How many lines of the data contain the string "href"? Write the number and nothing more.

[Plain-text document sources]
▼▼▼
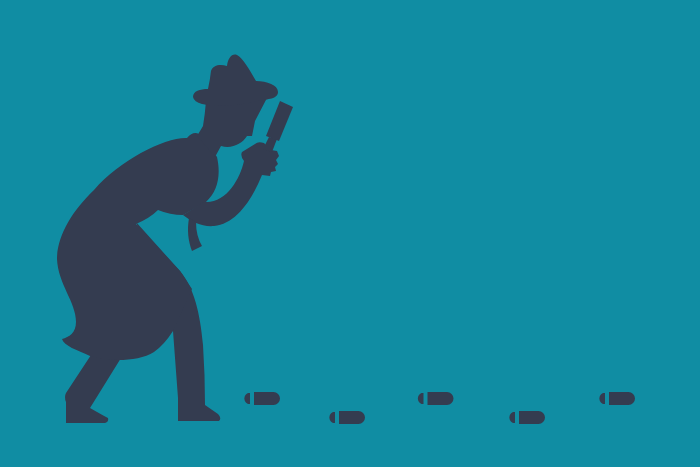
<!DOCTYPE html>
<html lang="en">
<head>
<meta charset="utf-8">
<title>Detective following footprints</title>
<style>
:root { --teal: #108da3; --ink: #343c50; }
html, body { margin: 0; overflow: hidden; background: var(--teal); }
.scene { display: block; width: 700px; height: 467px; background: var(--teal); }
.detective, .footprints { fill: var(--ink); }
</style>
</head>
<body>
<svg class="scene" viewBox="0 0 700 467" role="img" aria-label="Silhouette of a detective bending forward with a magnifying glass, following a trail of footprints">
  <defs>
    <g id="footprint">
      <path d="M8 0H6A6 6 0 0 0 6 11H8Z"/>
      <path d="M12 -1H31.500A6.500 6.500 0 0 1 31.500 12H12Z"/>
    </g>
  </defs>
  <g class="detective">
    <g class="legs">
      <path class="back-leg" d="M91 355L66 393Q64 397 66 402V423H105Q109 422 108 418Q104 416 90 408L121 358Z"/>
      <path class="front-leg" d="M136 222L180 271C194 288 200 312 203 345Q205 375 205 405L218 414Q222 418 219 421H178V398L173 331Z"/>
    </g>
    <path class="coat" d="M187 138C165 137 120 160 94 190C72 211 57 236 57 259C58 284 76 302 76 322C76 333 69 337 62 339C64 346 77 350 90 356C108 362 138 362 154 352Q164 345 173 331L192 289L180 271L136 224Q150 218 158 210Q170 215 183 215L206 202C218 191 221 175 217 157L214 153L199 134Q193 131 187 138Z"/>
    <path class="arm" d="M183 215C192 222 202 227 214 226C235 224 251 202 262 175L270 176L271 172L276 171L275 167L278 164L276 160L279 156L277 151L271 150L264 143Q258 141 255 144L242 152Q240 156 244 161C240 179 226 204 204 202Z"/>
    <path class="belt" d="M189 218C187 230 188 241 192 251L202 246Q196 236 196 222Z"/>
    <path class="head" d="M206 101Q205 114 203 126L197 136L215 157L221 146C232 149 242 144 247 136L252 136L255 121L267 98Z"/>
    <path class="hat" d="M193 97C193 91 200 89 208 89Q210 80 211 71C213 65 220 64 227 66C228 58 232 53 237 55C243 58 249 69 256 81C267 81 278 85 278 92C278 99 268 99 258 101C240 106 216 107 202 104Q194 102 193 97Z"/>
    <g class="magnifier">
      <path class="handle" d="M269 137L277 139L272 152L263 149Z"/>
      <path class="lens" d="M280 101L293 107L279 141L266 136Z"/>
    </g>
  </g>
  <g class="footprints">
    <use href="#footprint" x="242" y="393"/>
    <use href="#footprint" x="327" y="412"/>
    <use href="#footprint" x="415.500" y="393"/>
    <use href="#footprint" x="507" y="412"/>
    <use href="#footprint" x="597" y="393"/>
  </g>
</svg>
</body>
</html>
▲▲▲
* TASK RESULT
5